* What the task asks: Using the word "class" as the filter, copy each matching line from the records.

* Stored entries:
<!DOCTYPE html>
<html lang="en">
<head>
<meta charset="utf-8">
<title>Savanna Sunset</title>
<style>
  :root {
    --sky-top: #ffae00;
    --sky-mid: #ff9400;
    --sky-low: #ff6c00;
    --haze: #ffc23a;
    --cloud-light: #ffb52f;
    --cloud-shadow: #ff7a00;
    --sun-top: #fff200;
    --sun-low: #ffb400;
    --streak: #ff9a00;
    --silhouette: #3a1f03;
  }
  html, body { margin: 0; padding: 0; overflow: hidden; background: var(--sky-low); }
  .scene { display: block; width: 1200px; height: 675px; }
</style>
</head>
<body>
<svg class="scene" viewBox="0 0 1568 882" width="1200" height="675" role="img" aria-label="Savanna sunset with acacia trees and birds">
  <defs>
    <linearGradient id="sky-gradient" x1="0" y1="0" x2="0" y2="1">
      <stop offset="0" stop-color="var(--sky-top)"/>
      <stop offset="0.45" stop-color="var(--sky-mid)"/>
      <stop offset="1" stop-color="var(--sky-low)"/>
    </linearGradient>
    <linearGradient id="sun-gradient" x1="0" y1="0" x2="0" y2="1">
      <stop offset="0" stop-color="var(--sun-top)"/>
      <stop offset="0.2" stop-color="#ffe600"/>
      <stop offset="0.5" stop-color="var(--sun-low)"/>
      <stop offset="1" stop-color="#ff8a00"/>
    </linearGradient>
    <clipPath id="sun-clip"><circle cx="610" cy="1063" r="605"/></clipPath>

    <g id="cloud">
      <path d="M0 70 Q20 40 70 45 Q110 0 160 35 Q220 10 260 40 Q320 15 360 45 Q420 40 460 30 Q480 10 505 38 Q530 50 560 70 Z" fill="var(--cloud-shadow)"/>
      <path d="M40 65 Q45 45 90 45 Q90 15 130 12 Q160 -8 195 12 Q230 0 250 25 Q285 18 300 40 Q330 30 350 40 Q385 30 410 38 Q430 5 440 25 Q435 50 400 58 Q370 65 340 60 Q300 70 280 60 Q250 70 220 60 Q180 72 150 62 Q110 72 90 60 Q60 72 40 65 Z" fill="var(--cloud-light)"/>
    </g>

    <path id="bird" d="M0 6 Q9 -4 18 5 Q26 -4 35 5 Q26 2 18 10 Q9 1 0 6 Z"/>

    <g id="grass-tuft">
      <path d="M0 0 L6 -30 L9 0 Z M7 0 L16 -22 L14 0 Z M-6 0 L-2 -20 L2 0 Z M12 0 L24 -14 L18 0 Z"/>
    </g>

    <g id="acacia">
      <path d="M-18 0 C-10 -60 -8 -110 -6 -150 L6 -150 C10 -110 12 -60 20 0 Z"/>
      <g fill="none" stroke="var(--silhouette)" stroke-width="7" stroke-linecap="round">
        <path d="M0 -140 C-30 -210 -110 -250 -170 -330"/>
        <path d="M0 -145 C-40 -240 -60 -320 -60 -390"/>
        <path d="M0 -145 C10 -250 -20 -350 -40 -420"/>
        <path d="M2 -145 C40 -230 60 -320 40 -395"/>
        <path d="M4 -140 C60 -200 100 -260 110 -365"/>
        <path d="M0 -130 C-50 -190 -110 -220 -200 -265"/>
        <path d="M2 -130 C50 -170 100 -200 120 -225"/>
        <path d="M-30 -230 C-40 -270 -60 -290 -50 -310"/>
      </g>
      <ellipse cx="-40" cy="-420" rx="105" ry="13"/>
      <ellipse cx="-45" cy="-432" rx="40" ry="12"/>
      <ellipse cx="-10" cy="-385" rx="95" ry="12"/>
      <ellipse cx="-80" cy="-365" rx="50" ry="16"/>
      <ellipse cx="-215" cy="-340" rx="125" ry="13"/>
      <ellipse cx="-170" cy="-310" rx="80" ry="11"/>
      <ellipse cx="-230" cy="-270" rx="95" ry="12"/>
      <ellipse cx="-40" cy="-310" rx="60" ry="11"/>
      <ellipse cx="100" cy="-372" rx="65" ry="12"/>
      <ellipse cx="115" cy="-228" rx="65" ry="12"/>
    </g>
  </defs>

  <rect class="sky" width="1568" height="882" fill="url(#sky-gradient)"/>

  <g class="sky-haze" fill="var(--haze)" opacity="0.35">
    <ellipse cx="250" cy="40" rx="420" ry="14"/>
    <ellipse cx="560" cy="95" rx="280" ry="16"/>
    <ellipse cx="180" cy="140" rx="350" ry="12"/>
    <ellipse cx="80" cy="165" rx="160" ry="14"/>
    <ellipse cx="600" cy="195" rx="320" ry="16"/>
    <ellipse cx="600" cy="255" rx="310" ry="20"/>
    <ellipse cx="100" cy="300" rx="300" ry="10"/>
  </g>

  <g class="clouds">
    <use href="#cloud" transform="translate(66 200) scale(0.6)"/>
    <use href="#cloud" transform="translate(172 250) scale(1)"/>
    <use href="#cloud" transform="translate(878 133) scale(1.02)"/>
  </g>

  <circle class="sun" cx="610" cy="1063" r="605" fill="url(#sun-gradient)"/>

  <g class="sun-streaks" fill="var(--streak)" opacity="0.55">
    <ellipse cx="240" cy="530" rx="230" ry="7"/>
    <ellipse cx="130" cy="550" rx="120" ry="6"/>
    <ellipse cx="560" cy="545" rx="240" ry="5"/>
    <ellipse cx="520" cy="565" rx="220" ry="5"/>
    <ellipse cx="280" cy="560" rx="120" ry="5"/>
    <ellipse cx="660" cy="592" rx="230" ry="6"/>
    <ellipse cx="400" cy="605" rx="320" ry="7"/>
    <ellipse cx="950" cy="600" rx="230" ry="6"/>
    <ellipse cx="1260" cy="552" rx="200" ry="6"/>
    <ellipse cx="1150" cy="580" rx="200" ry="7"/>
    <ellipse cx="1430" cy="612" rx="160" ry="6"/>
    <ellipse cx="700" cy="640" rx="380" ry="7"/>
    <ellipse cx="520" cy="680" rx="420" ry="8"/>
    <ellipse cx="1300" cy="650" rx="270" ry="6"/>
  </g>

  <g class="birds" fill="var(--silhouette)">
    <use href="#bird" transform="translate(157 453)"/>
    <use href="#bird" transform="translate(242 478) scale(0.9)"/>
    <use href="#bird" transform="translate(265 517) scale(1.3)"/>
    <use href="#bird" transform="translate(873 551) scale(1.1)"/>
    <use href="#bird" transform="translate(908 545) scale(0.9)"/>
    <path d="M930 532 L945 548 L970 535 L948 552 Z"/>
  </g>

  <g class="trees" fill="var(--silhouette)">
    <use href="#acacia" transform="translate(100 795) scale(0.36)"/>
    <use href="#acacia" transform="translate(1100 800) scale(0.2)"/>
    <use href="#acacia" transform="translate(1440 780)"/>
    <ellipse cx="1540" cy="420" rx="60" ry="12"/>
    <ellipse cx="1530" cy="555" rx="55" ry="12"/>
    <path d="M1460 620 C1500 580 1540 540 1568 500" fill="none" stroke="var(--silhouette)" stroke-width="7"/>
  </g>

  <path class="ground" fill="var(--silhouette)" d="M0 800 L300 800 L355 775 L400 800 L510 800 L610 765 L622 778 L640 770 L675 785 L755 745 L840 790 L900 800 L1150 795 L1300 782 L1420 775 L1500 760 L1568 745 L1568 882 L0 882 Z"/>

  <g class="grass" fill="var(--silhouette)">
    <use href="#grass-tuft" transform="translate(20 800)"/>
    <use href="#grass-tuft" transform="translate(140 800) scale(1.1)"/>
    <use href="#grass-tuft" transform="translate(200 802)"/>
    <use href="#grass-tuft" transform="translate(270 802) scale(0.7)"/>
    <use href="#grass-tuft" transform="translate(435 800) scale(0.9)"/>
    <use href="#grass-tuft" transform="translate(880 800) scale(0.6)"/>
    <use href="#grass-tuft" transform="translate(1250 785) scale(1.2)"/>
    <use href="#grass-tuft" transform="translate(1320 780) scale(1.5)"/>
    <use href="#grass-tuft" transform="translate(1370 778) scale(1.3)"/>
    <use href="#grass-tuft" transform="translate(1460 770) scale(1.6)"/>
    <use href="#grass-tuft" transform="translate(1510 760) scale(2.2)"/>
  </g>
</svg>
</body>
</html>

* Exercise solution:
<svg class="scene" viewBox="0 0 1568 882" width="1200" height="675" role="img" aria-label="Savanna sunset with acacia trees and birds">
  <rect class="sky" width="1568" height="882" fill="url(#sky-gradient)"/>
  <g class="sky-haze" fill="var(--haze)" opacity="0.35">
  <g class="clouds">
  <circle class="sun" cx="610" cy="1063" r="605" fill="url(#sun-gradient)"/>
  <g class="sun-streaks" fill="var(--streak)" opacity="0.55">
  <g class="birds" fill="var(--silhouette)">
  <g class="trees" fill="var(--silhouette)">
  <path class="ground" fill="var(--silhouette)" d="M0 800 L300 800 L355 775 L400 800 L510 800 L610 765 L622 778 L640 770 L675 785 L755 745 L840 790 L900 800 L1150 795 L1300 782 L1420 775 L1500 760 L1568 745 L1568 882 L0 882 Z"/>
  <g class="grass" fill="var(--silhouette)">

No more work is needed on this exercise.